Vaccines are widely recognised as an important mechanism for controlling infectious disease outbreaks, although they are by no means the only mechanism. In fact, the supply of clean water, for example, is even more important in reducing the burden of infectious diseases. However, it is right that the international effort to develop and distribute vaccines against deadly diseases, of which Britain is a key part, is a strategic priority for our overseas aid policies, and it needs to remain so.

At the heart of that challenge is the market failure referred to by my hon. Friend Dr Poulter. Outbreaks of some of the world’s deadliest diseases occur only intermittently, and often in the world’s poorest countries, meaning that there might not be a strong market incentive for the pharmaceutical industry to develop vaccines for such diseases.

The UK Government are taking concerted and co-ordinated action to address that market failure. For example, the UK has committed to invest £120 million between 2016 and 2021 in the development of new vaccines for diseases with epidemic potential, in line with the expert advice provided by the UK Vaccine Network. The UK is also helping to build laboratory capacity, surveillance networks and response capacity in low and middle-income countries to deal with the threat of antimicrobial resistance, which militates against the efficacy of drugs in treating diseases.

Some of the health impacts of vaccinations are widely known. For example, between 2010 and 2016, 109 million children were given the pneumococcal vaccine to protect against the main cause of pneumonia, saving an estimated 760,000 lives. In 2017, nearly 1 million people were vaccinated against cholera when an epidemic threatened South Sudan. Only 400 people lost their lives, thanks to an integrated approach that also incorporated surveillance, investigation of and response to cases by rapid response teams, the provision of clean water and the promotion of good hygiene practices. We could cite many other examples.

However, the wider economic benefit of vaccination programmes to the poorest nations has not been fully explored. More research and data are needed to help us to tell the full story of how and why investing in vaccinations helps to alleviate poverty and create stronger foundations for economic success. We certainly know that high out-of-pocket expenditures contribute to poverty, and healthcare can be one of the most significant such expenses for those living in poor countries. In 2010, the World Health Organisation reported that the cost of healthcare prevented many poor people from seeking treatment while simultaneously pushing 150 million care seekers into poverty each year. Put simply, poor people getting sick is likely to make them even poorer and to wreck their future earning potential. When that picture is repeated across families and communities, the consequences can be dire.

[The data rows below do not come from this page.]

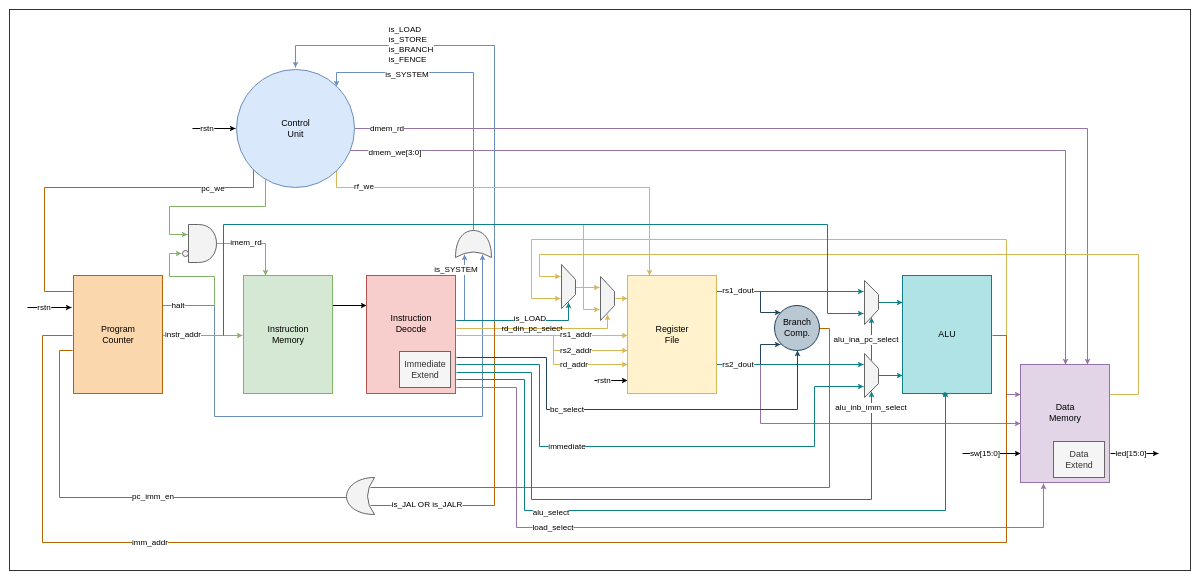
<!DOCTYPE html>
<html lang="en">
<head>
<meta charset="utf-8">
<title>Processor datapath</title>
<style>
:root {
  --orange: #b46504; --orange-fill: #fad7ac;
  --green: #82b366; --green-fill: #d5e8d4;
  --blue: #6c8ebf; --blue-fill: #dae8fc;
  --red: #b85450; --red-fill: #f8cecc;
  --yellow: #d6b656; --yellow-fill: #fff2cc;
  --teal: #0e8088; --teal-fill: #b0e3e6;
  --purple: #9673a6; --purple-fill: #e1d5e7;
  --navy: #23445d; --navy-fill: #bac8d3;
  --gray: #666; --gray-fill: #f5f5f5;
  --ink: #000;
}
* { box-sizing: border-box; }
html, body { margin: 0; }
body { width: 1200px; height: 580px; overflow: hidden; background: #fff; }
.diagram {
  position: relative; width: 1200px; height: 580px; overflow: hidden;
  font-family: "Liberation Sans", Arial, sans-serif; color: var(--ink);
}
.frame { position: absolute; inset: 9px 9px 9px 9px; border: 1px solid #333; }
.wires { position: absolute; inset: 0; }
.wires path { fill: none; stroke-width: 1; }
.wires marker path { stroke: none; }
.orange { stroke: var(--orange); } .orange path { marker-end: url(#tip-orange); }
.green { stroke: var(--green); } .green path { marker-end: url(#tip-green); }
.blue { stroke: var(--blue); } .blue path { marker-end: url(#tip-blue); }
.yellow { stroke: var(--yellow); } .yellow path { marker-end: url(#tip-yellow); }
.teal { stroke: var(--teal); } .teal path { marker-end: url(#tip-teal); }
.purple { stroke: var(--purple); } .purple path { marker-end: url(#tip-purple); }
.navy { stroke: var(--navy); } .navy path { marker-end: url(#tip-navy); }
.black { stroke: var(--ink); } .black path { marker-end: url(#tip-black); }
.wires path.plain { marker-end: none; }
.gates { fill: #f3f3f3; stroke: var(--gray); }
.wires .gates path { fill: #f3f3f3; }
.block {
  position: absolute; left: var(--x); top: var(--y); width: 90px; height: 119px;
  display: flex; align-items: center; justify-content: center; text-align: center;
  font-size: 8.9px; line-height: 11px; border: 1px solid;
}
.control { width: 119px; height: 119px; border-radius: 50%; background: var(--blue-fill); border-color: var(--blue); }
.counter { background: var(--orange-fill); border-color: var(--orange); }
.instructions { background: var(--green-fill); border-color: var(--green); }
.decode { background: var(--red-fill); border-color: var(--red); padding-bottom: 22px; }
.registers { background: var(--yellow-fill); border-color: var(--yellow); }
.alu { background: var(--teal-fill); border-color: var(--teal); }
.data { background: var(--purple-fill); border-color: var(--purple); padding-bottom: 21px; }
.branch { width: 46px; height: 46px; border-radius: 50%; background: var(--navy-fill); border-color: var(--navy); }
.extend { width: 52px; height: 37px; background: var(--gray-fill); border-color: var(--gray); color: #333; }
.label {
  position: absolute; left: var(--x); top: var(--y); transform: translate(-50%, -50%);
  font-size: 8.1px; line-height: 10px; white-space: nowrap; background: #fff;
}
</style>
</head>
<body>
<main class="diagram">
  <div class="frame"></div>

  <svg class="wires" width="1200" height="580" viewBox="0 0 1200 580" aria-hidden="true">
    <defs>
      <path id="tip" d="M0 0L6 3L0 6L1.5 3Z"/>
      <marker id="tip-orange" markerUnits="userSpaceOnUse" markerWidth="6" markerHeight="6" refX="6" refY="3" orient="auto"><use href="#tip" fill="#b46504" stroke="none"/></marker>
      <marker id="tip-green" markerUnits="userSpaceOnUse" markerWidth="6" markerHeight="6" refX="6" refY="3" orient="auto"><path d="M0 0L6 3L0 6L1.5 3Z" style="fill:#82b366"/></marker>
      <marker id="tip-blue" markerUnits="userSpaceOnUse" markerWidth="6" markerHeight="6" refX="6" refY="3" orient="auto"><path d="M0 0L6 3L0 6L1.5 3Z" style="fill:#6c8ebf"/></marker>
      <marker id="tip-yellow" markerUnits="userSpaceOnUse" markerWidth="6" markerHeight="6" refX="6" refY="3" orient="auto"><path d="M0 0L6 3L0 6L1.5 3Z" style="fill:#d6b656"/></marker>
      <marker id="tip-teal" markerUnits="userSpaceOnUse" markerWidth="6" markerHeight="6" refX="6" refY="3" orient="auto"><path d="M0 0L6 3L0 6L1.5 3Z" style="fill:#0e8088"/></marker>
      <marker id="tip-purple" markerUnits="userSpaceOnUse" markerWidth="6" markerHeight="6" refX="6" refY="3" orient="auto"><path d="M0 0L6 3L0 6L1.5 3Z" style="fill:#9673a6"/></marker>
      <marker id="tip-navy" markerUnits="userSpaceOnUse" markerWidth="6" markerHeight="6" refX="6" refY="3" orient="auto"><path d="M0 0L6 3L0 6L1.5 3Z" style="fill:#23445d"/></marker>
      <marker id="tip-black" markerUnits="userSpaceOnUse" markerWidth="6" markerHeight="6" refX="6" refY="3" orient="auto"><path d="M0 0L6 3L0 6L1.5 3Z" style="fill:#000"/></marker>
    </defs>

    <g transform="translate(.5 .5)">
      <g class="purple">
        <path d="M354 128H1087V364"/>
        <path d="M349 150H1065V364"/>
        <path d="M456 387H516V527H1043V483"/>
        <path d="M1006 335V394H1020"/>
        <path d="M760 364V423H1020"/>
      </g>
      <g class="blue">
        <path d="M456 320H494V45H295V67"/>
        <path d="M456 320H464V254"/>
        <path d="M473 230V72H336V86"/>
        <path d="M162 305H214V416H482V254"/>
      </g>
      <g class="green">
        <path d="M265 178V206H169V234H187"/>
        <path d="M214 305V276H169V253H181"/>
        <path d="M216 243H265V275"/>
        <path d="M162 335H242"/>
      </g>
      <g class="yellow">
        <path d="M336 168V187H649V275"/>
        <path d="M583 224V309H599"/>
        <path d="M1006 335V239H531V298H560"/>
        <path d="M1110 394H1138V254H539V276H560"/>
        <path d="M575 287H599"/>
        <path d="M615 298H627"/>
        <path d="M456 328H607V314"/>
        <path d="M456 335H627"/>
        <path d="M553 335V350H627"/>
        <path d="M553 350V364H627"/>
      </g>
      <g class="orange">
        <path d="M253 168V187H44V291H72"/>
        <path d="M992 335H1006V542H42V335H72"/>
        <path d="M347 497H59V350H72"/>
        <path d="M819 328H829V487H370"/>
        <path d="M494 320V505H370"/>
      </g>
      <g class="teal">
        <path d="M223 335V224H827V313H863"/>
        <path d="M456 320H568V302"/>
        <path d="M716 291H863"/>
        <path d="M716 364H863"/>
        <path d="M878 302H902"/>
        <path d="M878 375H902"/>
        <path d="M456 364H539V446H814V386H863"/>
        <path d="M456 372H531V499H871V391"/>
        <path d="M871 360V317"/>
        <path d="M456 379H524V510H945V391"/>
      </g>
      <g class="navy">
        <path d="M456 357H546V409H797V350"/>
        <path d="M760 291V312H780"/>
        <path d="M760 364V344H780"/>
        <path class="plain" d="M455 305V320"/>
      </g>
      <g class="black">
        <path d="M192 128H235"/>
        <path d="M27 307H71"/>
        <path d="M332 305H366"/>
        <path d="M594 380H627"/>
        <path d="M962 453H1020"/>
        <path d="M1110 453H1158"/>
      </g>
      <g class="gates">
        <path d="M188 224H198C210 224 216 233 216 243S210 262 198 262H188Z"/>
        <circle cx="185" cy="253" r="3"/>
        <path d="M455 257C455 240 462 230 473 230S491 240 491 257Q473 246 455 257Z"/>
        <path d="M374 477C356 477 346 487 346 496S356 514 374 514Q360 496 374 477Z"/>
        <polygon points="561,264 575,279 575,294 561,308"/>
        <polygon points="600,276 614,291 614,305 600,320"/>
        <polygon points="864,280 878,294 878,309 864,324"/>
        <polygon points="864,353 878,368 878,383 864,397"/>
      </g>
    </g>
  </svg>

  <div class="block control" style="--x:236px;--y:69px">Control<br>Unit</div>
  <div class="block counter" style="--x:73px;--y:275px">Program<br>Counter</div>
  <div class="block instructions" style="--x:243px;--y:275px">Instruction<br>Memory</div>
  <div class="block decode" style="--x:366px;--y:275px">Instruction<br>Deocde</div>
  <div class="block extend" style="--x:399px;--y:351px">Immediate<br>Extend</div>
  <div class="block registers" style="--x:627px;--y:275px">Register<br>File</div>
  <div class="block branch" style="--x:774px;--y:305px">Branch<br>Comp.</div>
  <div class="block alu" style="--x:902px;--y:275px">ALU</div>
  <div class="block data" style="--x:1020px;--y:364px">Data<br>Memory</div>
  <div class="block extend" style="--x:1053px;--y:441px">Data<br>Extend</div>

  <svg class="wires" width="1200" height="580" viewBox="0 0 1200 580" aria-hidden="true">
    <path d="M942 394L945 392L948 394L945 397Z" style="fill:var(--teal)"/>
  </svg>

  <span class="label" style="--x:411px;--y:45px">is_LOAD<br>is_STORE<br>is_BRANCH<br>is_FENCE</span>
  <span class="label" style="--x:407px;--y:75px">is_SYSTEM</span>
  <span class="label" style="--x:207px;--y:129px">rstn</span>
  <span class="label" style="--x:387px;--y:129px">dmem_rd</span>
  <span class="label" style="--x:395px;--y:153px">dmem_we[3:0]</span>
  <span class="label" style="--x:213px;--y:189px">pc_we</span>
  <span class="label" style="--x:364px;--y:187px">rf_we</span>
  <span class="label" style="--x:246px;--y:243px">imem_rd</span>
  <span class="label" style="--x:456px;--y:270px">is_SYSTEM</span>
  <span class="label" style="--x:44px;--y:308px">rstn</span>
  <span class="label" style="--x:178px;--y:306px">halt</span>
  <span class="label" style="--x:183px;--y:335px">instr_addr</span>
  <span class="label" style="--x:530px;--y:319px">is_LOAD</span>
  <span class="label" style="--x:532px;--y:329px;background:none">rd_din_pc_select</span>
  <span class="label" style="--x:576px;--y:335px">rs1_addr</span>
  <span class="label" style="--x:576px;--y:351px">rs2_addr</span>
  <span class="label" style="--x:574px;--y:365px">rd_addr</span>
  <span class="label" style="--x:604px;--y:381px">rstn</span>
  <span class="label" style="--x:738px;--y:291px">rs1_dout</span>
  <span class="label" style="--x:738px;--y:365px">rs2_dout</span>
  <span class="label" style="--x:866px;--y:340px">alu_ina_pc_select</span>
  <span class="label" style="--x:871px;--y:408px">alu_inb_imm_select</span>
  <span class="label" style="--x:567px;--y:410px">bc_select</span>
  <span class="label" style="--x:567px;--y:447px">immediate</span>
  <span class="label" style="--x:985px;--y:454px">sw[15:0]</span>
  <span class="label" style="--x:1131px;--y:454px">led[15:0]</span>
  <span class="label" style="--x:153px;--y:497px">pc_imm_en</span>
  <span class="label" style="--x:427px;--y:505px">is_JAL OR is_JALR</span>
  <span class="label" style="--x:551px;--y:513px">alu_select</span>
  <span class="label" style="--x:553px;--y:528px">load_select</span>
  <span class="label" style="--x:150px;--y:543px">imm_addr</span>
</main>
</body>
</html>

At economy level, we have evidence of the ravages that killer diseases can cause. For example, the 2014 Ebola crisis in west Africa disrupted international trade and travel, cost at least $2.8 billion in lost growth and killed more than 11,000 people in the three countries worst affected by the outbreak—Sierra Leone, Liberia and Guinea. It had a severe developmental impact in those counties, placing already weak health systems under extreme pressure, and had a negative impact on employment and school attendance rates.

In February, Health Affairs published a study, jointly authored by researchers at Harvard University and GAVI, that looked at the health and economic benefits of vaccinations, which it showed have a poverty-alleviating benefit, especially for the poorest people. Although the study raised some specific questions about the delivery of vaccination programmes, distributional impacts and the transition away from aid-funded programmes as countries move across the poverty eligibility threshold, it nevertheless helped to strengthen the case for continued investment in vaccinations and helped to give us a fuller picture of how good aid spent well does exactly what we claim it does—saves lives and reduces extreme poverty.